**ASSIGNMENT**
If an entry holds a picture, leave that picture out; copy everything else exactly.

**INPUT FOR THIS TASK**
────────────────

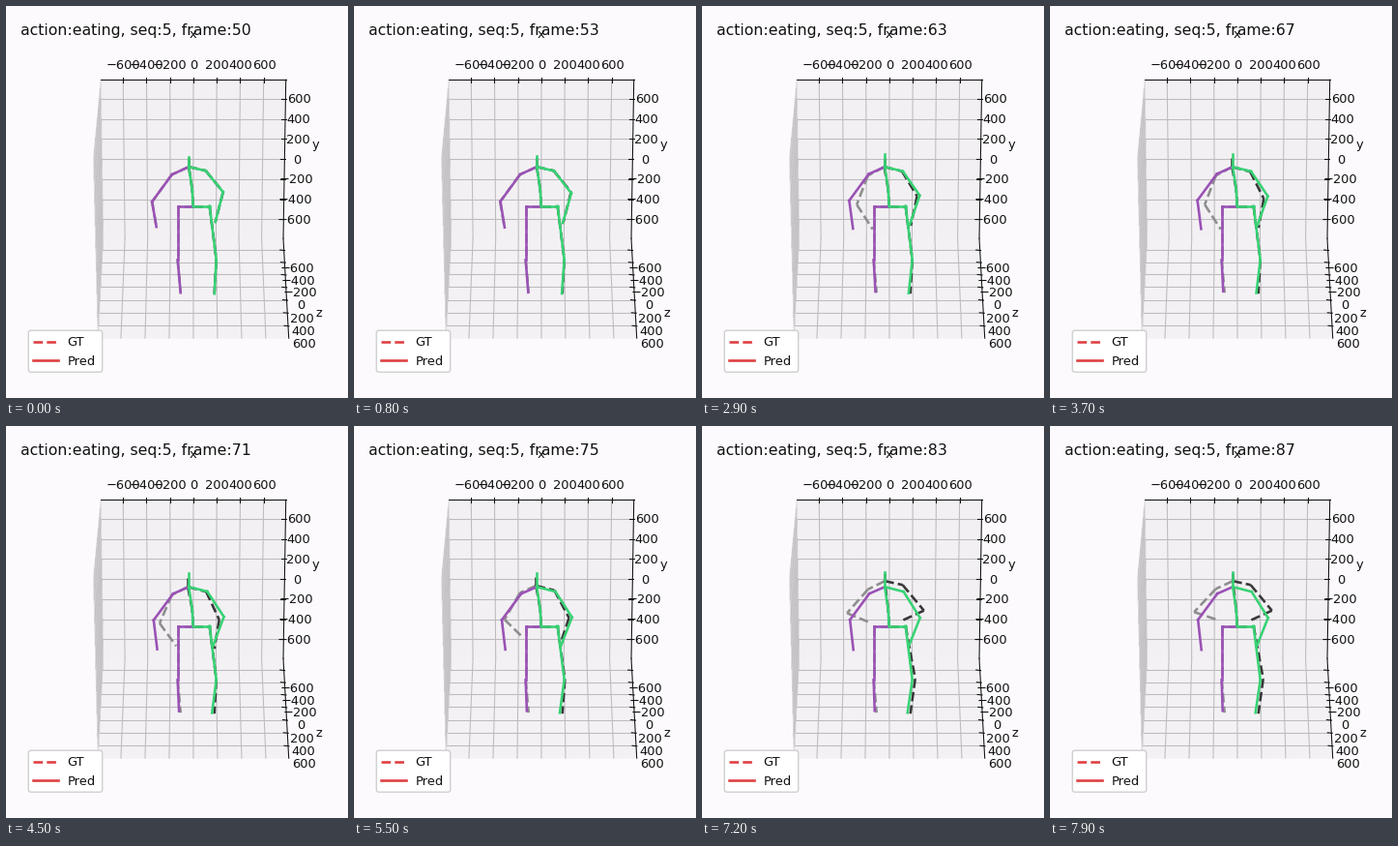
These frames come from a looping animation (354x405 px, 8000 ms). A matplotlib script:

```python
import numpy as np
import matplotlib.pyplot as plt
from matplotlib.animation import FuncAnimation
from matplotlib.patches import FancyBboxPatch, Polygon

W, H, DPI = 354, 405, 100
STEP, FRAMES = 100, 80
LOOP = STEP * FRAMES
PT = 72 / DPI
SMALL, LARGE = 13 * PT, 15.7 * PT
THIN, THICK = 1.05 * PT, 2.6 * PT
GRID, INK, RED = "#bdbbbe", "#111111", "#de3f42"
DASH = (0, (3.7, 1.6))

plt.rcParams["font.family"] = "DejaVu Sans"
fig = plt.figure(figsize=(W / DPI, H / DPI), dpi=DPI, facecolor="#fcfafd")
ax = fig.add_axes([0, 0, 1, 1])
ax.set_xlim(0.3, W + 0.3)
ax.set_ylim(H - 0.2, -0.2)
ax.axis("off")


def line(p, q, color=GRID, width=THIN, **kw):
    return ax.plot([p[0], q[0]], [p[1], q[1]], color=color, lw=width, **kw)[0]


def label(x, y, s, size=SMALL, ha="center"):
    return ax.text(x, y, s, fontsize=size, ha=ha, va="baseline",
                   color=INK, zorder=8)


def mix(p, q, f):
    return tuple(np.add(p, np.multiply(f, np.subtract(q, p))))


# Room corners: back wall, floor front edge, near top of the side wall
TL, TR = (98.5, 76), (290, 76)
BL, BR = (101, 240), (287.3, 240)
FL, FR = (95.5, 343), (293, 343)
NEAR = (90.8, 157)

ticks = np.arange(-600, 601, 200)
frac = (ticks + 790) / 1580
deep = frac - 0.05 * frac * (1 - frac)

for corners, color in (((TL, TR, BR, BL), "#f2f0f3"),
                       ((BL, BR, FR, FL), "#f3f1f4"),
                       ((TL, BL, FL, NEAR), "#dddbde")):
    ax.add_patch(Polygon(corners, fc=color, ec=color, lw=0.5, zorder=0))

for f, d in zip(frac, deep):
    line(mix(TL, TR, f), mix(BL, BR, f))
    line(mix(BL, BR, f), mix(FL, FR, f))
    line(mix(TL, BL, f), mix(TR, BR, f))
    line(mix(BL, FL, d), mix(BR, FR, d))
    line(mix(TL, BL, f), mix(NEAR, FL, f), alpha=0.6)
    line(mix(TL, NEAR, d), mix(BL, FL, d), alpha=0.6)

for p, q in ((TL, TR), (TR, BR), (BR, FR)):
    line(p, q, INK, zorder=3)


def number(v):
    return str(v).replace("-", "\u2212")


for i, (v, f, d) in enumerate(zip(ticks, frac, deep)):
    x, y = mix(TL, TR, f)
    line((x, y - 2), (x, y + 3), INK, zorder=3)
    label(194.6 + 24.4 * (i - 3), 65, number(v))

    x, y = mix(TR, BR, f)
    line((x - 4, y), (x + 1, y), INK, zorder=3)
    label(304 - 5 * i / 6, y + 4.5, number(-v))

    x, y = mix(BR, FR, d)
    line((x - 4, y), (x + 1, y + 0.5), INK, zorder=3)
    label(302 + 7 * i / 6, y + 23, number(v))

label(194, 33, "x")
label(321, 147, "y")
label(324, 321, "z")
title = label(15.5, 29.7, "", LARGE, "left")

ax.add_patch(FancyBboxPatch((26, 337.5), 71.5, 38, zorder=6,
                            boxstyle="round,pad=2.5,rounding_size=2.5",
                            fc="white", ec="#cccccc", lw=1.3 * PT))
for y, name, style in ((346.3, "GT", DASH), (366, "Pred", "-")):
    line((28.5, y), (54, y), RED, THICK, ls=style, zorder=7)
    label(64, y + 4.8, name, ha="left")

# Starting pose, and how far each movement carries a joint
REST = dict(
    pelvis=(194, 206.5), spine=(193, 189), neck=(189.5, 166), head=(189.5, 156),
    r_hip=(178, 206.5), r_knee=(178, 262), r_ankle=(181, 296),
    l_hip=(211, 206.5), l_knee=(218, 262), l_ankle=(216, 297),
    r_shoulder=(172, 174), r_elbow=(151.5, 202), r_wrist=(156, 228),
    l_shoulder=(207, 170), l_elbow=(225, 192), l_wrist=(217, 223))
DRIFT = dict(head=(0, -5), r_shoulder=(1.5, -1), r_elbow=(2, -2),
             r_wrist=(1, 3), l_shoulder=(2, 1), l_elbow=(1, 6),
             l_wrist=(-3, 5), r_ankle=(-2, -2), l_ankle=(-3, -1))
REACH = dict(head=(-1, 1), neck=(-1, 0), r_shoulder=(0, 1), r_elbow=(9, 3),
             r_wrist=(21, 2.5), l_shoulder=(0.5, 1), l_elbow=(-4, 8),
             l_wrist=(-1, 7))
LIFT = dict(head=(1, -5), neck=(1, -6), r_shoulder=(0, -7), r_elbow=(-11, -13),
            r_wrist=(-5, -31), l_shoulder=(0.5, -7), l_elbow=(9, -9.5),
            l_wrist=(-9, -29), l_knee=(3, -1))

RIGHT = ("pelvis r_hip r_knee r_ankle", "neck r_shoulder r_elbow r_wrist")
LEFT = ("pelvis l_hip l_knee l_ankle", "pelvis spine neck head",
        "neck l_shoulder l_elbow l_wrist")


def ease(t, start, end):
    u = np.clip((t - start) / (end - start), 0, 1)
    return u * u * (3 - 2 * u)


def moved(name, *moves):
    p = np.array(REST[name], float)
    for offsets, amount in moves:
        p += amount * np.array(offsets.get(name, (0, 0)))
    return p


def guess_joint(name, t):
    return moved(name, (DRIFT, 1 - (1 - t / LOOP) ** 2))


def true_joint(name, t):
    if name.startswith("r_"):
        reach, lift = ease(t, 1100, 2900), ease(t, 3600, 8000)
    else:
        reach, lift = ease(t, 1200, 4500), ease(t, 4800, 7200)
    return moved(name, (REACH, reach), (LIFT, lift))


def skeleton(joint, right, left, style, z):
    bones = []
    for chains, color in ((RIGHT, right), (LEFT, left)):
        for chain in map(str.split, chains):
            for a, b in zip(chain, chain[1:]):
                art = line((0, 0), (0, 0), color, THICK, ls=style, zorder=z)
                bones.append((joint, a, b, art))
    return bones


bones = (skeleton(true_joint, "#8e8e8e", "#383838", DASH, 4)
         + skeleton(guess_joint, "#9a52b5", "#38d274", "-", 5))


def draw(i):
    t = i * STEP
    title.set_text(f"action:eating, seq:5, frame:{50 + (t + 13) // 213}")
    pose_time = t if t >= 200 else 0
    for joint, a, b, art in bones:
        art.set_data(*zip(joint(a, pose_time), joint(b, pose_time)))
    return []


anim = FuncAnimation(fig, draw, frames=FRAMES, interval=STEP,
                     init_func=lambda: draw(0), repeat=True, repeat_delay=0)
plt.show()
```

────────────────

**TASK SOLUTION**
These frames come from a looping animation (354x405 px, 8000 ms). A matplotlib script:

```python
import numpy as np
import matplotlib.pyplot as plt
from matplotlib.animation import FuncAnimation
from matplotlib.patches import FancyBboxPatch, Polygon

W, H, DPI = 354, 405, 100
STEP, FRAMES = 100, 80
LOOP = STEP * FRAMES
PT = 72 / DPI
SMALL, LARGE = 13 * PT, 15.7 * PT
THIN, THICK = 1.05 * PT, 2.6 * PT
GRID, INK, RED = "#bdbbbe", "#111111", "#de3f42"
DASH = (0, (3.7, 1.6))

plt.rcParams["font.family"] = "DejaVu Sans"
fig = plt.figure(figsize=(W / DPI, H / DPI), dpi=DPI, facecolor="#fcfafd")
ax = fig.add_axes([0, 0, 1, 1])
ax.set_xlim(0.3, W + 0.3)
ax.set_ylim(H - 0.2, -0.2)
ax.axis("off")


def line(p, q, color=GRID, width=THIN, **kw):
    return ax.plot([p[0], q[0]], [p[1], q[1]], color=color, lw=width, **kw)[0]


def label(x, y, s, size=SMALL, ha="center"):
    return ax.text(x, y, s, fontsize=size, ha=ha, va="baseline",
                   color=INK, zorder=8)


def mix(p, q, f):
    return tuple(np.add(p, np.multiply(f, np.subtract(q, p))))


# Room corners: back wall, floor front edge, near top of the side wall
TL, TR = (98.5, 76), (290, 76)
BL, BR = (101, 240), (287.3, 240)
FL, FR = (95.5, 343), (293, 343)
NEAR = (90.8, 157)

ticks = np.arange(-600, 601, 200)
frac = (ticks + 790) / 1580
deep = frac - 0.05 * frac * (1 - frac)

for corners, color in (((TL, TR, BR, BL), "#f2f0f3"),
                       ((BL, BR, FR, FL), "#f3f1f4"),
                       ((TL, BL, FL, NEAR), "#dddbde")):
    ax.add_patch(Polygon(corners, fc=color, ec=color, lw=0.5, zorder=0))

for f, d in zip(frac, deep):
    line(mix(TL, TR, f), mix(BL, BR, f))
    line(mix(BL, BR, f), mix(FL, FR, f))
    line(mix(TL, BL, f), mix(TR, BR, f))
    line(mix(BL, FL, d), mix(BR, FR, d))
    line(mix(TL, BL, f), mix(NEAR, FL, f), alpha=0.6)
    line(mix(TL, NEAR, d), mix(BL, FL, d), alpha=0.6)

for p, q in ((TL, TR), (TR, BR), (BR, FR)):
    line(p, q, INK, zorder=3)


def number(v):
    return str(v).replace("-", "\u2212")


for i, (v, f, d) in enumerate(zip(ticks, frac, deep)):
    x, y = mix(TL, TR, f)
    line((x, y - 2), (x, y + 3), INK, zorder=3)
    label(194.6 + 24.4 * (i - 3), 65, number(v))

    x, y = mix(TR, BR, f)
    line((x - 4, y), (x + 1, y), INK, zorder=3)
    label(304 - 5 * i / 6, y + 4.5, number(-v))

    x, y = mix(BR, FR, d)
    line((x - 4, y), (x + 1, y + 0.5), INK, zorder=3)
    label(302 + 7 * i / 6, y + 23, number(v))

label(194, 33, "x")
label(321, 147, "y")
label(324, 321, "z")
title = label(15.5, 29.7, "", LARGE, "left")

ax.add_patch(FancyBboxPatch((26, 337.5), 71.5, 38, zorder=6,
                            boxstyle="round,pad=2.5,rounding_size=2.5",
                            fc="white", ec="#cccccc", lw=1.3 * PT))
for y, name, style in ((346.3, "GT", DASH), (366, "Pred", "-")):
    line((28.5, y), (54, y), RED, THICK, ls=style, zorder=7)
    label(64, y + 4.8, name, ha="left")

# Starting pose, and how far each movement carries a joint
REST = dict(
    pelvis=(194, 206.5), spine=(193, 189), neck=(189.5, 166), head=(189.5, 156),
    r_hip=(178, 206.5), r_knee=(178, 262), r_ankle=(181, 296),
    l_hip=(211, 206.5), l_knee=(218, 262), l_ankle=(216, 297),
    r_shoulder=(172, 174), r_elbow=(151.5, 202), r_wrist=(156, 228),
    l_shoulder=(207, 170), l_elbow=(225, 192), l_wrist=(217, 223))
DRIFT = dict(head=(0, -5), r_shoulder=(1.5, -1), r_elbow=(2, -2),
             r_wrist=(1, 3), l_shoulder=(2, 1), l_elbow=(1, 6),
             l_wrist=(-3, 5), r_ankle=(-2, -2), l_ankle=(-3, -1))
REACH = dict(head=(-1, 1), neck=(-1, 0), r_shoulder=(0, 1), r_elbow=(9, 3),
             r_wrist=(21, 2.5), l_shoulder=(0.5, 1), l_elbow=(-4, 8),
             l_wrist=(-1, 7))
LIFT = dict(head=(1, -5), neck=(1, -6), r_shoulder=(0, -7), r_elbow=(-11, -13),
            r_wrist=(-5, -31), l_shoulder=(0.5, -7), l_elbow=(9, -9.5),
            l_wrist=(-9, -29), l_knee=(3, -1))

RIGHT = ("pelvis r_hip r_knee r_ankle", "neck r_shoulder r_elbow r_wrist")
LEFT = ("pelvis l_hip l_knee l_ankle", "pelvis spine neck head",
        "neck l_shoulder l_elbow l_wrist")


def ease(t, start, end):
    u = np.clip((t - start) / (end - start), 0, 1)
    return u * u * (3 - 2 * u)


def moved(name, *moves):
    p = np.array(REST[name], float)
    for offsets, amount in moves:
        p += amount * np.array(offsets.get(name, (0, 0)))
    return p


def guess_joint(name, t):
    return moved(name, (DRIFT, 1 - (1 - t / LOOP) ** 2))


def true_joint(name, t):
    if name.startswith("r_"):
        reach, lift = ease(t, 1100, 2900), ease(t, 3600, 8000)
    else:
        reach, lift = ease(t, 1200, 4500), ease(t, 4800, 7200)
    return moved(name, (REACH, reach), (LIFT, lift))


def skeleton(joint, right, left, style, z):
    bones = []
    for chains, color in ((RIGHT, right), (LEFT, left)):
        for chain in map(str.split, chains):
            for a, b in zip(chain, chain[1:]):
                art = line((0, 0), (0, 0), color, THICK, ls=style, zorder=z)
                bones.append((joint, a, b, art))
    return bones


bones = (skeleton(true_joint, "#8e8e8e", "#383838", DASH, 4)
         + skeleton(guess_joint, "#9a52b5", "#38d274", "-", 5))


def draw(i):
    t = i * STEP
    title.set_text(f"action:eating, seq:5, frame:{50 + (t + 13) // 213}")
    pose_time = t if t >= 200 else 0
    for joint, a, b, art in bones:
        art.set_data(*zip(joint(a, pose_time), joint(b, pose_time)))
    return []


anim = FuncAnimation(fig, draw, frames=FRAMES, interval=STEP,
                     init_func=lambda: draw(0), repeat=True, repeat_delay=0)
plt.show()
```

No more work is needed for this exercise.